Some of the babies born in the refuge were even named after the place, like Transiti Mariam Sudikah (3), Transita Nuriyah (2), and Muhamad Iqbal Transito (2).
The 3-by-3 meter makeshift rooms in the refuge are partitioned with curtains made of cloth, pre-used banners and sarongs. Highlighting the limitations and plain existence of the evacuees’ lives.
There are only six bathrooms with barely enough water to satisfy the needs of all families residing there. For cooking, the sect members have built a basic kitchen from used-cement sacks and wood or bamboo to support the back of the building.

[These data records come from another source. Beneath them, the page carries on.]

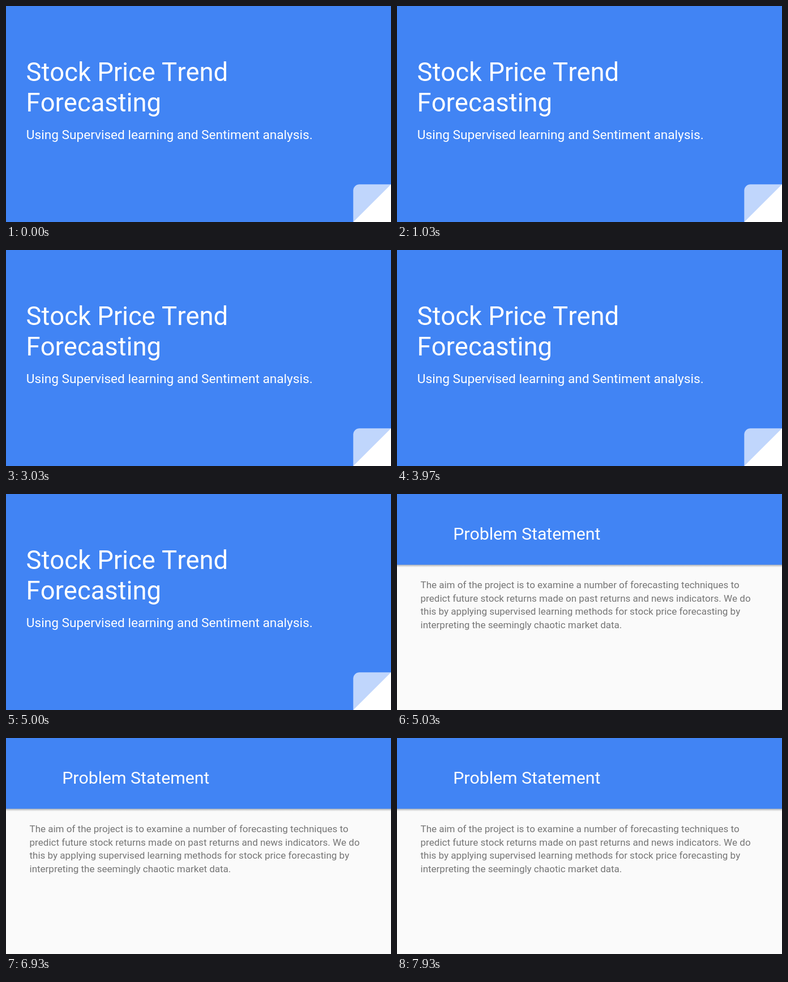
Animation, 680 px wide and 383 px high, one loop 8 s. Source, as an HTML page with a canvas:

```html
<!DOCTYPE html>
<html lang="en">
<head>
<meta charset="utf-8">
<title>Slides</title>
<style>
html, body { margin: 0; width: 100%; height: 100%; overflow: hidden; background: #4184f4; }
canvas { display: block; }
</style>
</head>
<body>
<canvas id="stage" width="680" height="383"></canvas>
<script>
const ctx = document.getElementById('stage').getContext('2d');
const LOOP = 8000, CUT = 5030;
const BLUE = '#4184f4';

function rect(x, y, w, h, fill) {
  ctx.fillStyle = fill;
  ctx.fillRect(x, y, w, h);
}

function lines(rows, x, y, size, step, fill) {
  ctx.font = `${size}px Roboto, sans-serif`;
  ctx.fontKerning = 'none';
  ctx.fillStyle = fill;
  rows.forEach((row, i) => ctx.fillText(row, x, y + i * step));
}

function foldedCorner() {
  ctx.fillStyle = '#c0d6fc';
  ctx.beginPath();
  ctx.roundRect(613.3, 316.2, 80, 80, 11);
  ctx.fill();
  ctx.fillStyle = '#fff';
  ctx.beginPath();
  ctx.moveTo(613.3, 383);
  ctx.lineTo(680, 316.2);
  ctx.lineTo(680, 383);
  ctx.fill();
}

function titleSlide() {
  rect(0, 0, 680, 383, BLUE);
  foldedCorner();
  lines(['Stock Price Trend', 'Forecasting'], 35.6, 133, 45.33, 54, '#fff');
  lines(['Using Supervised learning and Sentiment analysis.'], 35.8, 236, 22.67, 0, '#fff');
}

function problemSlide() {
  rect(0, 0, 680, 383, '#fafafa');
  const shade = ctx.createLinearGradient(0, 125, 0, 130);
  shade.addColorStop(0, 'rgba(0,0,0,.3)');
  shade.addColorStop(1, 'rgba(0,0,0,0)');
  rect(0, 125, 680, 5, shade);
  rect(0, 0, 680, 125.5, BLUE);
  lines(['Problem Statement'], 99.2, 81, 30.22, 0, '#fff');
  lines([
    'The aim of the project is to examine a number of forecasting techniques to',
    'predict future stock returns made on past returns and news indicators. We do',
    'this by applying supervised learning methods for stock price forecasting by',
    'interpreting the seemingly chaotic market data.'
  ], 41.5, 167, 17, 23.6, '#757575');
}

const start = performance.now();
function draw() {
  const t = (performance.now() - start) % LOOP;
  t < CUT ? titleSlide() : problemSlide();
  requestAnimationFrame(draw);
}
draw();
</script>
</body>
</html>
```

Since mid 2008, the NTB social affairs office has stop delivering rice and other food aid to the refugees because social assistance was only made available for two years. They are still struggling to make a living. In the last six months, they had no electricity after they couldn’t afford to pay the bill. Worse, as citizens, they have lost their identities as they do not possess valid identity cards (KTP).
“The cards obtained from Ketapang have expired and our applications for new KTPs has been rejected here. This makes it difficult to obtain certificates for free medical aid for disadvantaged people,” said Sarim Ahmad (40), one of the refugees.
Without KTPs, the refugees have no access to free medical services and student aid (BSM). They had to pay the normal rate for hospital fees for each baby born during that time, and have not yet received allowances for their children’s education.
The BSM scheme normally provides Rp 15,000 per primary school student, Rp 50,000 per secondary school student and Rp 75,000 per high school student a month.
To support their families, some of the members of the sect have taken jobs in the construction industry, others in retail like snack shops. Sarim and 12 other members have been working for several months in Singkong Keju Mataram (Sikemat), a fried-cassava shop with 12 branches in Mataram.
They only earn Rp 12,000 a day, working from 8 a.m. to 5 p.m. local time.
“Sometimes we don’t have enough money to buy rice. But fortunately there’s the job at the snack shop, otherwise there would be nobody to turn to,” said Nuraeni (28), another Ahmadiyah evacuee with two children.
“I want to be a policeman,” said Ridho (3), the son of Zuhri and Nuraeni, when asked what he wished to become when he grew up. But who can guarantee Ridho’s dream will come true, when his parents cannot afford to pay for basic health and his education?
— Photos by JP/Panca Nugraha